>>
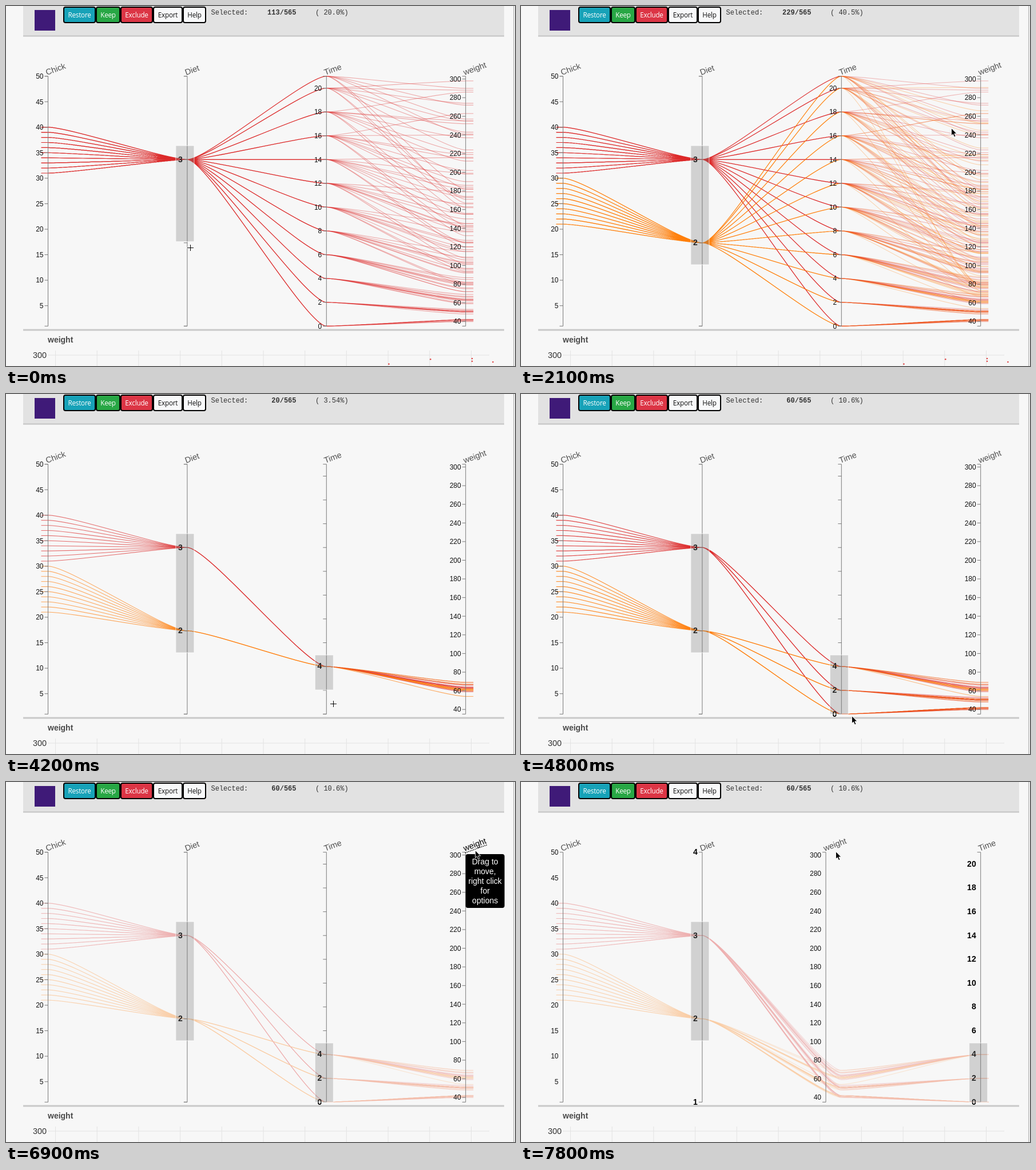
Write an HTML page with a canvas that moves like this. It is 890 px wide and 629 px high and loops after 8 s.

```html
<!DOCTYPE html>
<html lang="en">
<head>
<meta charset="utf-8">
<title>Parallel coordinates</title>
<style>
  html, body { margin: 0; width: 100%; height: 100%; overflow: hidden; background: #f7f7f7; }
  canvas, svg { position: absolute; left: 0; top: 0; width: 890px; height: 629px; }
  svg { font: 12px "Liberation Sans", Arial, sans-serif; }
  .domain, .tick { fill: none; stroke: #7a7a7a; }
  .label { text-anchor: end; fill: #111; }
  .label.bold { font-size: 14px; font-weight: bold; fill: #000; }
  .title { font-size: 14.4px; fill: #505050; }
  .hover .title { fill: #000; }
  .underline { stroke: #000; stroke-width: 1.5; stroke-dasharray: 1.5 1.5; visibility: hidden; }
  .hover .underline { visibility: visible; }
  .brush { fill: #777; fill-opacity: .3; stroke: #fff; stroke-opacity: .7; }
  .button { stroke: #000; stroke-width: 2; }
  .caption { font: 11.7px "Open Sans", "Noto Sans", sans-serif; letter-spacing: -.2px; text-anchor: middle; }
  .mono { font: 12px "Liberation Mono", "Courier New", monospace; fill: #333; white-space: pre; }
  .strong { font-weight: bold; text-anchor: end; }
  .grid { stroke: #e3e3e3; fill: none; }
  .tip text { font-size: 14px; fill: #fff; text-anchor: middle; }
</style>
</head>
<body>
<canvas id="lines" width="1780" height="1258"></canvas>
<svg id="stage" viewBox="0 0 890 629"></svg>
<script>
const LOOP = 8000, STEP = 150, TOTAL = 565;
const TOP = 122.7, BOTTOM = 559.3;
const SLOTS = [0, 1, 2, 3].map(i => 73.5 + i * 243.4);
const COLORS = { 2: '#ff7f0e', 3: '#db2b2b' };

// Growth acceleration of chicks 21 to 40, in hundredths.
const VIGOUR = [60, 10, 13, -13, 31, 28, 15, 25, 41, 7, 29, 41, 8, 51, 60, 24, 11, 36, 32, 42];

const range = (from, to, step) =>
  Array.from({ length: Math.floor((to - from) / step) + 1 }, (_, i) => from + i * step);

let seed = 11;
const random = () => (seed = seed * 16807 % 2147483647) / 2147483647;

const DIMS = {
  Chick: { min: 1, max: 50, ticks: range(5, 50, 5) },
  Diet: { min: 1, max: 4, ticks: range(1, 4, 1) },
  Time: { min: 0, max: 21, ticks: range(0, 20, 2) },
  weight: { min: 35, max: 303, ticks: range(40, 300, 20) }
};

const yOf = (name, v) => {
  const { min, max } = DIMS[name];
  return BOTTOM - (v - min) / (max - min) * (BOTTOM - TOP);
};

const rows = [];
VIGOUR.forEach((vigour, i) => {
  for (const age of [...range(0, 20, 2), 21]) {
    const noise = (random() * 2 - 1) * (1.5 + age / 10);
    const weight = Math.round(41 + 4.3 * age + vigour / 100 * age * age + noise);
    if (weight <= DIMS.weight.max) {
      rows.push({ Chick: 21 + i, Diet: i < 10 ? 2 : 3, Time: age, weight, rank: random() });
    }
  }
});
rows.sort((a, b) => a.rank - b.rank);

// Linear track through [time, ...values] points, held at both ends.
function track(points, t) {
  const i = points.findIndex(p => p[0] > t);
  if (i === 0) return points[0].slice(1);
  if (i < 0) return points[points.length - 1].slice(1);
  const a = points[i - 1], b = points[i], k = (t - a[0]) / (b[0] - a[0]);
  return a.slice(1).map((v, j) => v + (b[j + 1] - v) * k);
}

const POINTER = [
  [0, 322, 422], [750, 324, 457], [900, 324, 457],
  [1200, 811, 317], [1500, 806, 543], [2100, 752, 213], [2700, 752, 213],
  [3300, 541, 443], [3750, 546, 456], [4200, 572, 541], [4800, 578, 562], [5400, 578, 562],
  [5700, 746, 281], [5850, 746, 281], [6150, 817, 130], [6300, 820, 119], [6900, 820, 119],
  [7200, 676, 119], [7500, 566, 121], [7800, 550, 121]
];
const DIET_END = [[0, 411.7], [750, 452]];
const TIME_END = [[3900, 480], [4200, 517], [4650, BOTTOM]];
const WEIGHT_X = [[6900, SLOTS[3]], [7200, 685.5], [7500, 555], [7800, 533]];

const stage = document.getElementById('stage');
const ctx = document.getElementById('lines').getContext('2d');
ctx.scale(2, 2);

function add(parent, tag, attrs = {}, text) {
  const el = document.createElementNS('http://www.w3.org/2000/svg', tag);
  for (const k in attrs) el.setAttribute(k, attrs[k]);
  if (text !== undefined) el.textContent = text;
  parent.appendChild(el);
  return el;
}
const show = (el, on) => { el.style.visibility = on ? 'visible' : 'hidden'; };
const move = (el, x, y) => el.setAttribute('transform', `translate(${x} ${y})`);
const box = (x, y, width, height, fill) => add(stage, 'rect', { x, y, width, height, fill });

// Header
box(30, 0, 841, 52, '#e2e2e2');
box(30, 51.5, 841, 2, '#c3c3c3');
box(887, 0, 1.5, 629, '#bdbdbd');
box(50, 7, 36, 36, '#3f1a78');
let left = 100;
[
  ['Restore', 57, '#17a2b8', '#fff'], ['Keep', 43, '#28a745', '#fff'], ['Exclude', 57, '#dc3545', '#fff'],
  ['Export', 52, '#f8f9fa', '#111'], ['Help', 41, '#f8f9fa', '#111']
].forEach(([name, width, fill, ink]) => {
  add(stage, 'rect', { class: 'button', x: left + 1, y: 2, width: width - 2, height: 27, rx: 3, fill });
  add(stage, 'text', { class: 'caption', x: left + width / 2, y: 19.5, fill: ink }, name);
  left += width;
});
add(stage, 'text', { class: 'mono', x: 358.5, y: 15 }, 'Selected:');
const count = add(stage, 'text', { class: 'mono strong', x: 507.5, y: 15 });
const percent = add(stage, 'text', { class: 'mono', x: 541, y: 15 });

// Scatter plot below
box(30, 564.5, 841, 3, '#c9c9c9');
add(stage, 'text', { x: 73, y: 588, fill: '#4a4a4a', style: 'font-size:14px;font-weight:bold' }, 'weight');
add(stage, 'text', { x: 47, y: 615, fill: '#333', style: 'font-size:14.4px' }, '300');
add(stage, 'path', { class: 'grid', d: 'M73 610H845' + range(0, 10, 1).map(i => `M${86.5 + i * 72.7} 602V629`).join('') });
const dots = add(stage, 'g', { fill: '#e04545' });
[[16, 287], [18, 294], [20, 295], [20, 291], [21, 290]].forEach(([age, w]) =>
  add(dots, 'circle', { cx: 87 + age * 36.4, cy: 610 + (300 - w) * 1.2, r: 1.3 }));

// Axes
const axes = {};
for (const name in DIMS) {
  const g = add(stage, 'g');
  add(g, 'path', { class: 'domain', d: `M-6 ${TOP}H0V${BOTTOM}H-6` });
  const ticks = add(g, 'path', { class: 'tick', d: DIMS[name].ticks.map(v => `M-6 ${yOf(name, v)}H0`).join('') });
  const labels = DIMS[name].ticks.map(v => {
    const y = yOf(name, v);
    return { y, el: add(g, 'text', { class: 'label', x: -8, y: y + 4.3 }, v) };
  });
  const head = add(g, 'g', { transform: 'translate(-2 121) rotate(-20)' });
  add(head, 'text', { class: 'title' }, name);
  if (name === 'weight') add(head, 'path', { class: 'underline', d: 'M0 3H42' });
  axes[name] = { g, ticks, labels };
}
const brushes = {};
for (const name of ['Diet', 'Time']) brushes[name] = add(stage, 'rect', { class: 'brush', width: 32 });

// Tooltip and pointers
const tip = add(stage, 'g', { class: 'tip' });
add(tip, 'rect', { y: 126, width: 68, height: 94, rx: 4 });
['Drag to', 'move,', 'right click', 'for', 'options'].forEach((s, i) =>
  add(tip, 'text', { x: 34, y: 143.5 + i * 17.1 }, s));
const cross = add(stage, 'g', { fill: 'none' });
add(cross, 'path', { d: 'M-6 .5H7M.5 -6V7', stroke: '#fff', 'stroke-width': 2.4, 'stroke-opacity': .6 });
add(cross, 'path', { d: 'M-5 .5H6M.5 -5V6', stroke: '#000' });
const arrow = add(stage, 'path', {
  d: 'M.5 .5V13.5L3.4 10.9L5.6 15.8L7.9 14.8L5.8 10H9.8Z', stroke: '#fff', 'stroke-width': .9
});

function drawLines(selected, order, dim) {
  ctx.clearRect(0, 0, 890, 629);
  ctx.lineWidth = 1.05;
  ctx.globalAlpha = 1.65 / Math.pow(selected.length, .3);
  for (const row of selected) {
    ctx.strokeStyle = COLORS[row.Diet];
    ctx.beginPath();
    order.forEach((name, i) => {
      const x = SLOTS[i], y = yOf(name, row[name]);
      if (i === 0) {
        ctx.moveTo(x - 12, y);
        ctx.lineTo(x, y);
      } else {
        const px = SLOTS[i - 1], py = yOf(order[i - 1], row[order[i - 1]]), bend = .15 * (x - px);
        ctx.bezierCurveTo(px + bend, py, x - bend, y, x, y);
      }
      if (i === 3) ctx.lineTo(x + 13.5, y);
    });
    ctx.stroke();
  }
  ctx.canvas.style.opacity = dim ? .35 : 1;
}

let drawn = '';
function render(t) {
  const limits = { Diet: [244, track(DIET_END, t)[0]] };
  if (t >= 3900) limits.Time = [456, track(TIME_END, t)[0]];
  const inside = (name, y) => !limits[name] || (y >= limits[name][0] && y <= limits[name][1]);

  const weightX = track(WEIGHT_X, t)[0];
  const swapped = weightX < SLOTS[2];
  const order = swapped ? ['Chick', 'Diet', 'weight', 'Time'] : ['Chick', 'Diet', 'Time', 'weight'];
  const hover = t >= 6300 && !swapped;
  const dim = t >= 6900;

  const selected = rows.filter(r => inside('Diet', yOf('Diet', r.Diet)) && inside('Time', yOf('Time', r.Time)));
  const key = [selected.length, swapped, dim].join();
  if (key !== drawn) {
    drawLines(selected, order, dim);
    drawn = key;
  }
  count.textContent = `${selected.length}/${TOTAL}`;
  percent.textContent = `( ${(selected.length / TOTAL * 100).toPrecision(3)}%)`;
  show(dots, !limits.Time);

  order.forEach((name, i) => {
    const { g, ticks, labels } = axes[name], x = name === 'weight' ? weightX : SLOTS[i];
    move(g, x, 0);
    show(ticks, !swapped);
    for (const { y, el } of labels) {
      el.classList.toggle('bold', !!limits[name]);
      show(el, swapped || inside(name, y));
    }
    const brush = brushes[name];
    if (!brush) return;
    show(brush, limits[name]);
    if (limits[name]) {
      const [from, to] = limits[name];
      brush.setAttribute('x', x - 20);
      brush.setAttribute('y', from);
      brush.setAttribute('height', to - from);
    }
  });
  axes.weight.g.classList.toggle('hover', hover);
  show(tip, hover);
  move(tip, weightX, 0);

  const [px, py] = track(POINTER, t);
  const dragging = t < 900 || (t >= 3900 && t < 4800);
  const onAxis = py > TOP && py < BOTTOM && SLOTS.some(x => px >= x - 20 && px <= x + 12);
  const crossed = dragging || onAxis;
  show(cross, crossed);
  show(arrow, !crossed);
  move(cross, Math.round(px), Math.round(py));
  move(arrow, px, py);
}

const start = performance.now();
function frame() {
  const t = (performance.now() - start) % LOOP;
  render(Math.min(Math.floor(t / STEP) * STEP, 7800));
  requestAnimationFrame(frame);
}
frame();
</script>
</body>
</html>
```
<<
Tally the lines of the material that hold the word "title", and state only that tally.

Output -
4